The entertainment media have made a fetish of the personal weapon, be it a gun or a knife or some other type of sidearm. It has been transformed into a talisman of power in the popular imagination, though its actual lethal capabilities are much more modest. In fact, personal weapons are not the most effective choice for mass slaughter, but deranged individuals embrace the mythology and select them anyway, no doubt indulging in cinematic fantasies of the carnage they will cause. There are deadlier and more destructive methods to exact social vengeance, but if these means are presently used with greater frequency, then we certainly don’t hear about that fact from the politically motivated news media.

The typical American arguments for and against the right to bear arms don’t really matter in this case.
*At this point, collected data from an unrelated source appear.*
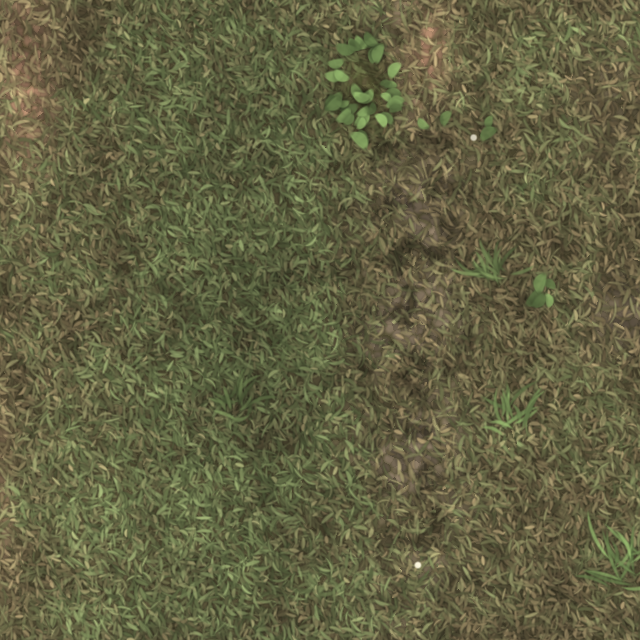
A three.js fragment shader for this texture:

```glsl
varying vec2 vUv;

#define GREEN vec3(0.415, 0.465, 0.295)
#define STRAW vec3(0.535, 0.470, 0.335)
#define SOIL vec3(0.460, 0.405, 0.335)
#define CLAY vec3(0.630, 0.480, 0.385)
#define SHADE vec3(0.240, 0.235, 0.125)
#define LEAF vec3(0.480, 0.590, 0.350)
#define BLADE_LAYERS 10
#define BLADE_WIDTH 0.0026
#define SOFTNESS 0.0022
#define LEAN 2.0
#define LEAN_SPREAD 2.5
#define SHADOW 0.24

vec2 hash2(vec2 p) {
  vec3 q = fract(p.xyx * vec3(0.1031, 0.1030, 0.0973));
  q += dot(q, q.yzx + 33.33);
  return fract((q.xx + q.yz) * q.zy);
}

// Layered sines for the broad patches, about -1 to 1
float waves(vec2 p) {
  float sum = 0.0, amp = 0.5;
  for (int i = 0; i < 5; i++) {
    p = mat2(0.8, 0.6, -0.6, 0.8) * p * 1.7 + 1.3;
    sum += amp * sin(p.x + 1.7 * sin(p.y));
    amp *= 0.65;
  }
  return sum;
}

// Cellular noise: distance to the nearest crumb and its random tone
vec2 crumbs(vec2 p) {
  vec2 nearest = vec2(2.0, 0.0);
  for (int k = 0; k < 9; k++) {
    vec2 cell = floor(p) + vec2(mod(float(k), 3.0), floor(float(k) / 3.0)) - 1.0;
    vec2 h = hash2(cell + 71.0);
    float d = length(p - cell - h);
    if (d < nearest.x) nearest = vec2(d, h.x);
  }
  return nearest;
}

float spot(vec2 p, vec2 centre, vec2 radius) {
  vec2 d = (p - centre) / radius;
  return exp(-dot(d, d));
}

// Paints one curved, pointed blade with a soft shadow beneath it
void paintBlade(inout vec3 col, vec2 q, float angle, vec2 size, float bend, float soft, vec4 tint) {
  float c = cos(angle), s = sin(angle);
  q = vec2(c * q.x + s * q.y, c * q.y - s * q.x);
  float t = q.x / size.x;
  float side = q.y + bend * size.x * (t * t - 0.4);
  float d = abs(side) - size.y * (1.0 - t * t);
  float ends = 1.0 - smoothstep(0.55, 1.0, abs(t));
  float halo = ends * (1.0 - smoothstep(-soft, size.y + soft, d));
  float body = ends * (1.0 - smoothstep(-soft, soft, d));
  col *= 1.0 - SHADOW * halo * tint.a;
  col = mix(col, tint.rgb, tint.a * body);
}

// Scatters grass over a jittered grid
void paintGrass(inout vec3 col, vec2 p, float layer, float green, float cover) {
  float scale = 32.0 + 3.0 * layer;
  vec2 g = p * scale + layer * vec2(17.3, 9.7);
  for (int k = 0; k < 9; k++) {
    vec2 cell = floor(g) + vec2(mod(float(k), 3.0), floor(float(k) / 3.0)) - 1.0;
    vec2 place = hash2(cell + layer * 37.0);
    vec2 h = hash2(cell + layer * 53.0 + 11.0);
    vec2 tone = hash2(cell + layer * 29.0 + 5.0);
    if (tone.x > cover) continue;
    vec3 tint = mix(STRAW, GREEN, clamp(green + (h.y - 0.5) * 0.9, 0.0, 1.0));
    tint = tint * mix(0.72, 1.34, tone.y) + 0.05 * tone.y * tone.y;
    vec2 size = vec2(mix(0.45, 1.0, h.y), BLADE_WIDTH * scale * mix(0.6, 1.3, place.x));
    float angle = LEAN + (h.x - 0.5) * LEAN_SPREAD + 0.4 * sin(dot(cell, vec2(0.31, 0.23)));
    float opacity = mix(0.5, 0.95, fract(tone.x * 17.0));
    paintBlade(col, g - cell - place, angle, size, 0.8 * (place.y - 0.5), SOFTNESS * scale, vec4(tint, opacity));
  }
}

// Broad leaves heaped around a centre
void paintPlant(inout vec3 col, vec2 p, vec2 centre, vec2 spread, float count) {
  for (int i = 0; i < 40; i++) {
    float n = float(i);
    if (n >= count) break;
    vec2 h = hash2(vec2(n, 3.0) + centre * 91.0);
    float turn = n * 2.4 + 1.5 * h.x;
    vec2 at = centre + spread * sqrt(h.y) * vec2(cos(turn), sin(turn));
    vec3 tint = LEAF * mix(0.68, 1.25, fract(h.x * 7.0));
    vec2 size = vec2(0.018, 0.0085) * mix(0.65, 1.15, h.x);
    paintBlade(col, p - at, turn + 2.4 * (h.y - 0.5), size, 0.3, SOFTNESS, vec4(tint, 0.88));
  }
}

// Long loose blades fanning out from one root
void paintTuft(inout vec3 col, vec2 p, vec2 root, float reach, float vigour) {
  for (int i = 0; i < 16; i++) {
    vec2 h = hash2(vec2(float(i), 8.0) + root * 57.0);
    float angle = 0.1 + 3.0 * h.x;
    float len = reach * mix(0.3, 0.7, h.y);
    vec2 middle = root + len * vec2(cos(angle), sin(angle)) + 0.7 * reach * (fract(h.yx * 9.0) - 0.5);
    vec3 tint = mix(GREEN, LEAF, vigour) * mix(0.8, 1.3, fract(h.y * 5.0));
    paintBlade(col, p - middle, angle, vec2(len, 0.0029), 0.8 * (h.y - 0.5), SOFTNESS, vec4(tint, 0.8));
  }
}

void main() {
  vec2 p = vUv;
  float broad = waves(p * 4.0), fine = waves(p * 13.0 + 7.0), clump = waves(p * 30.0 + 3.0);

  // Patches of lush grass, bare soil and reddish clay
  float lush = spot(p, vec2(0.34, 0.45), vec2(0.24, 0.75));
  float band = spot(p, vec2(0.66 - 0.04 * p.y, 0.55), vec2(0.10, 0.60));
  float bare = band * (0.65 + 0.6 * fine + 0.3 * clump) + 0.7 * spot(p, vec2(0.64, 0.28), vec2(0.045, 0.06));
  bare += spot(p, vec2(0.98, 0.51), vec2(0.07)) + 0.5 * spot(p, vec2(0.95, 0.85), vec2(0.07, 0.15));
  bare = clamp(bare, 0.0, 1.0);
  float clay = spot(p, vec2(0.04, 0.88), vec2(0.06, 0.18)) + spot(p, vec2(0.67, 0.92), vec2(0.04, 0.10));
  clay = clamp(clay + 0.6 * spot(p, vec2(0.0, 0.22), vec2(0.025, 0.2)), 0.0, 1.0);
  float green = 0.36 + 0.55 * lush + 0.2 * broad + 0.25 * fine + 0.12 * clump - 0.35 * bare - 0.5 * clay;

  // Crumbly ground
  vec2 crumb = crumbs(p * 80.0);
  vec3 earth = mix(SOIL, CLAY, clay) * mix(0.75, 1.2, crumb.y);
  float exposed = max(bare, clay) * (1.0 - smoothstep(0.3, 1.0, crumb.x));
  vec3 col = mix(SHADE, earth, 0.35 + 0.6 * exposed);

  // Grass, tufts and broad-leaved weeds
  float cover = 1.0 - 0.78 * max(bare, 0.75 * clay);
  for (int i = 0; i < BLADE_LAYERS; i++) paintGrass(col, p, float(i), clamp(green, 0.0, 1.0), cover);
  paintTuft(col, p, vec2(0.80, 0.34), 0.060, 0.7);
  paintTuft(col, p, vec2(0.98, 0.10), 0.085, 0.9);
  paintTuft(col, p, vec2(0.37, 0.36), 0.050, 0.4);
  paintTuft(col, p, vec2(0.78, 0.56), 0.055, 0.4);
  col = mix(col, SHADE, 0.6 * spot(p, vec2(0.57, 0.855), vec2(0.05, 0.07)));
  paintPlant(col, p, vec2(0.57, 0.86), vec2(0.060, 0.085), 40.0);
  paintPlant(col, p, vec2(0.85, 0.55), vec2(0.025, 0.035), 5.0);
  paintPlant(col, p, vec2(0.70, 0.80), vec2(0.070, 0.030), 4.0);

  // Pale pebbles, then broad light and dark hollows
  float pebble = min(length(p - vec2(0.653, 0.117)), length(p - vec2(0.74, 0.785)));
  col = mix(col, vec3(0.82, 0.80, 0.72), 1.0 - smoothstep(0.003, 0.007, pebble));
  float light = 1.0 + 0.09 * broad + 0.09 * fine + 0.09 * clump + 0.10 * clay;
  light += 0.07 * spot(p, vec2(0.15, 0.2), vec2(0.2, 0.4)) - 0.13 * spot(p, vec2(0.42, 0.5), vec2(0.13, 0.4));
  light -= 0.22 * band * smoothstep(0.1, 0.6, -clump);
  gl_FragColor = vec4(col * light, 1.0);
}
```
Even if guns and knives were completely prohibited, the ban would always be incomplete. If all responsible adults were legally authorized to carry defensive weapons at all times and in all locations, the armed citizen would still be the exception rather than the rule. Actually, we could indulge in the fantastical extremes of these positions … and we would still fail.

All weapons more dangerous than a plastic sippy cup could magically vanish from existence, but mass killers would still arise and still carry their crimes to completion. Conversely, all responsible adults could be armed and ready to defend against any and all direct attacks, but this wouldn’t stop mass murder either. Would-be killers would simply change their tactics, and the results would probably be worse.
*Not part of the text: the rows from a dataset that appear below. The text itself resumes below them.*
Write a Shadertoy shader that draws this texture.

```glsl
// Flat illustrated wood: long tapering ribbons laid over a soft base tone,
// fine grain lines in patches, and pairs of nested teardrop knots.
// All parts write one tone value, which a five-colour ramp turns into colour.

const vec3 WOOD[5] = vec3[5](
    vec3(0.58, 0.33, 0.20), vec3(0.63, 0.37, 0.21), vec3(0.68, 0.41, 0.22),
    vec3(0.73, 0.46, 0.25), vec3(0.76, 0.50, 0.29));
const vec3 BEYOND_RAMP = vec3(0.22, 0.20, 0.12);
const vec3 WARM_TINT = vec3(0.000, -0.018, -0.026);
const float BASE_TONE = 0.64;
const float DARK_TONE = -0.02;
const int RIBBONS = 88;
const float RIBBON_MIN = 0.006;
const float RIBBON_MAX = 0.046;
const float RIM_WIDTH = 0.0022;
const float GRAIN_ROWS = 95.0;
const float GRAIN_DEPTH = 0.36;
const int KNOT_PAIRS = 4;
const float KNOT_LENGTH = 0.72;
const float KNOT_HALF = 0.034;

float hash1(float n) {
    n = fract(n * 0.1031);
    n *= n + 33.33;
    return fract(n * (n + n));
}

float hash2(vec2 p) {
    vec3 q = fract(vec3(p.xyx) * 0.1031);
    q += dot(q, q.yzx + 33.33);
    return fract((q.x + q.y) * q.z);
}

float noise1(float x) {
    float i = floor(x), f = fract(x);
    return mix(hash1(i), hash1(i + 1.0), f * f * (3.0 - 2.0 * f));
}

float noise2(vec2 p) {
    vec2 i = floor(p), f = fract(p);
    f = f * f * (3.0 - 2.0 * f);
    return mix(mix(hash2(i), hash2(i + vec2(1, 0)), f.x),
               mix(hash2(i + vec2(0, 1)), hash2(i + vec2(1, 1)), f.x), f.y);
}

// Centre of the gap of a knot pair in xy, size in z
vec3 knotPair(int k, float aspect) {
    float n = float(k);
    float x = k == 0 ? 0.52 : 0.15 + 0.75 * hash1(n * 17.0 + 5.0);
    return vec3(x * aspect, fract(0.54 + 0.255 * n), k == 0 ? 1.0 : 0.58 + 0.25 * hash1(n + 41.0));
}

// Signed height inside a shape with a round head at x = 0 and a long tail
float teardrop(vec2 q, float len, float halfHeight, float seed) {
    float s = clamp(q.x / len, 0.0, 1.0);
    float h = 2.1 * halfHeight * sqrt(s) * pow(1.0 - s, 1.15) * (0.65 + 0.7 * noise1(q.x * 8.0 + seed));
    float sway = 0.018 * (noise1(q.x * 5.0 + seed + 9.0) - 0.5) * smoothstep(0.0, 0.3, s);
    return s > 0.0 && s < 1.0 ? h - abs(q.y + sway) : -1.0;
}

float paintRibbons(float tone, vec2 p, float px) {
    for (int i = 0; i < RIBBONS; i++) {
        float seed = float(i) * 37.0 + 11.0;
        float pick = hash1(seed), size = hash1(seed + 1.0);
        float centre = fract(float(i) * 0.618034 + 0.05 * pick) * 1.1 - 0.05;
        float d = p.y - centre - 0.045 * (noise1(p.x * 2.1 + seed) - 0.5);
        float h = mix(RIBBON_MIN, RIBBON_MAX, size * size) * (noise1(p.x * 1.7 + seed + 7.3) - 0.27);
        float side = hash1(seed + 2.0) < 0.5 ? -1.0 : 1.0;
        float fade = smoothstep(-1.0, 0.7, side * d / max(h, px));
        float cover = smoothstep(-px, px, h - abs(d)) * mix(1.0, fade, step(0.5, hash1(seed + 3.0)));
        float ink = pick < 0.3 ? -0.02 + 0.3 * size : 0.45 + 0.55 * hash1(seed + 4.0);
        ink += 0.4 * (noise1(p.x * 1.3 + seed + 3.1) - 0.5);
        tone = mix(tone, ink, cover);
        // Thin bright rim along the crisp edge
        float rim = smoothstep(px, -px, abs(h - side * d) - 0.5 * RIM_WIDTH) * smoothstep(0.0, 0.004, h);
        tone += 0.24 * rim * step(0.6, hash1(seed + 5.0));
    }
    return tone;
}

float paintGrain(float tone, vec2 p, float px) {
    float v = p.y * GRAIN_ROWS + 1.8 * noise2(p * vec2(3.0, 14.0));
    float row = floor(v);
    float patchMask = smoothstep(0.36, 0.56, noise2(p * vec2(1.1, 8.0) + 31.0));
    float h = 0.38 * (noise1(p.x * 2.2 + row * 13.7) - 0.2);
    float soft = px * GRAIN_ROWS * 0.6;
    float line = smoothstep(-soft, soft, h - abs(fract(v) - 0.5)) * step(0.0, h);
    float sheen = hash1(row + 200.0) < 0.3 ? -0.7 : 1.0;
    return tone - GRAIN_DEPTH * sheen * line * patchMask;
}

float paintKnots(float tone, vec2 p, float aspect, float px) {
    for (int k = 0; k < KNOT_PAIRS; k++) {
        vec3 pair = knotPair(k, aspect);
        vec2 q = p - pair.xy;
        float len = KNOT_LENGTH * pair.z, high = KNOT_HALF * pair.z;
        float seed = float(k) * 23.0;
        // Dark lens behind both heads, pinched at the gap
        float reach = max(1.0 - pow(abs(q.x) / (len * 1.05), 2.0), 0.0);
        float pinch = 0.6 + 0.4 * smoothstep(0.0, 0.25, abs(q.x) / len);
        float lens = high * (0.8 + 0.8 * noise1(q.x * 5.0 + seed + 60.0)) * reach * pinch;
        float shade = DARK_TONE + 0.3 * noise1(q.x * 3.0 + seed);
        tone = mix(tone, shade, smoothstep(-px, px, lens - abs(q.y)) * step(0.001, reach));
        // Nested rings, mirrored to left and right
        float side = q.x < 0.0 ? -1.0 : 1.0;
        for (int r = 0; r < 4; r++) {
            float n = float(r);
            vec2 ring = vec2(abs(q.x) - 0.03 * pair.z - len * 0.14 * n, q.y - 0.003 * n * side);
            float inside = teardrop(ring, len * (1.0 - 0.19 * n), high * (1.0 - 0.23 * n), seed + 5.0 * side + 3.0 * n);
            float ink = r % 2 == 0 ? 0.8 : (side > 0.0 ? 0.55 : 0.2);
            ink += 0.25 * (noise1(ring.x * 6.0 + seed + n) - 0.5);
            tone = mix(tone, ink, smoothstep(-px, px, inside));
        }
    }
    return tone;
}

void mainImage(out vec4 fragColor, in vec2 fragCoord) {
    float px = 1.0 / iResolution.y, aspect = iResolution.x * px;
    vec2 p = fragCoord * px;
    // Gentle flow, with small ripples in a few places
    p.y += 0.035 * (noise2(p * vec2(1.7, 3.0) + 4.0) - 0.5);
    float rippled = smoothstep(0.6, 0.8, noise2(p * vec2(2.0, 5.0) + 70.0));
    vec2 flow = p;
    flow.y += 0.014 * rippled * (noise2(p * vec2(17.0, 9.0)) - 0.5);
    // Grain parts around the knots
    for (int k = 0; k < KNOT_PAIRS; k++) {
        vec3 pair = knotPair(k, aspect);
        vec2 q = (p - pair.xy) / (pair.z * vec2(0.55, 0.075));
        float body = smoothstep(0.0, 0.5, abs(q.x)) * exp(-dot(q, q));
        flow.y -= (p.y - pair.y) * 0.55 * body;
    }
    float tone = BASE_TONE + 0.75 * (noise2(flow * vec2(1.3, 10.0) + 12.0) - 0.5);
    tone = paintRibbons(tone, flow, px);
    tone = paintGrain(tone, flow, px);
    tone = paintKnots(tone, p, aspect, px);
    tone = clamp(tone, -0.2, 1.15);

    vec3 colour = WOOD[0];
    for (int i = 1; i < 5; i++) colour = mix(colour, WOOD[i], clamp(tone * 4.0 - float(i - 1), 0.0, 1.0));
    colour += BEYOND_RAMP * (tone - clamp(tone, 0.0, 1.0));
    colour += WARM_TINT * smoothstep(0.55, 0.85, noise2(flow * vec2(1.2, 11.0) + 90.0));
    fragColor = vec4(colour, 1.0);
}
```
Personal weapons are essentially precision tools, best suited for defensive purposes against no more than a few discreet targets. A single bullet isn’t terribly lethal. A blade can be much deadlier but has a more limited threat radius. By choosing a personal weapon for his crimes, a would-be mass murderer has already limited the amount of damage he can do.

Impersonal weapons are by far the more dangerous selection. Explosives, fire, poison, these are just a few things that can be used to kill both indiscriminately and on a large scale. Deployed with insidious planning, the results of such attacks can be truly devastating—and they give the killer not bent on suicide or imprisonment much greater opportunities to escape and repeat his crimes again and again.

The will to commit atrocious acts is and has always been the greatest threat. We’ve learned that lesson over and over again throughout history, but as rational, compassionate people, we want to forget that horrific evil can and does exist in the darkest corners of the human heart. When it escapes into the world through willful intent or insane delusion, the innocent will always be its victims. With billions of human souls sharing life today, these incidents will occur with chilling regularity and frequency—and yet they are still vanishingly rare in absolute terms.

We might mitigate the risks posed by certain strains of this social violence, perhaps at great cost to liberty and prosperity, but in so doing we might only clear the way for more virulent strains to manifest themselves. The how that we can see and discuss won’t give us the solution to this problem. That answer—if there is an answer—still lies within the why. If we can find a solution, I do know that it won’t be political or tactical. It will have to be emotional or spiritual … or, dare I say it, moral.

Meanwhile, to make public policy in anguish is … and always will be … folly.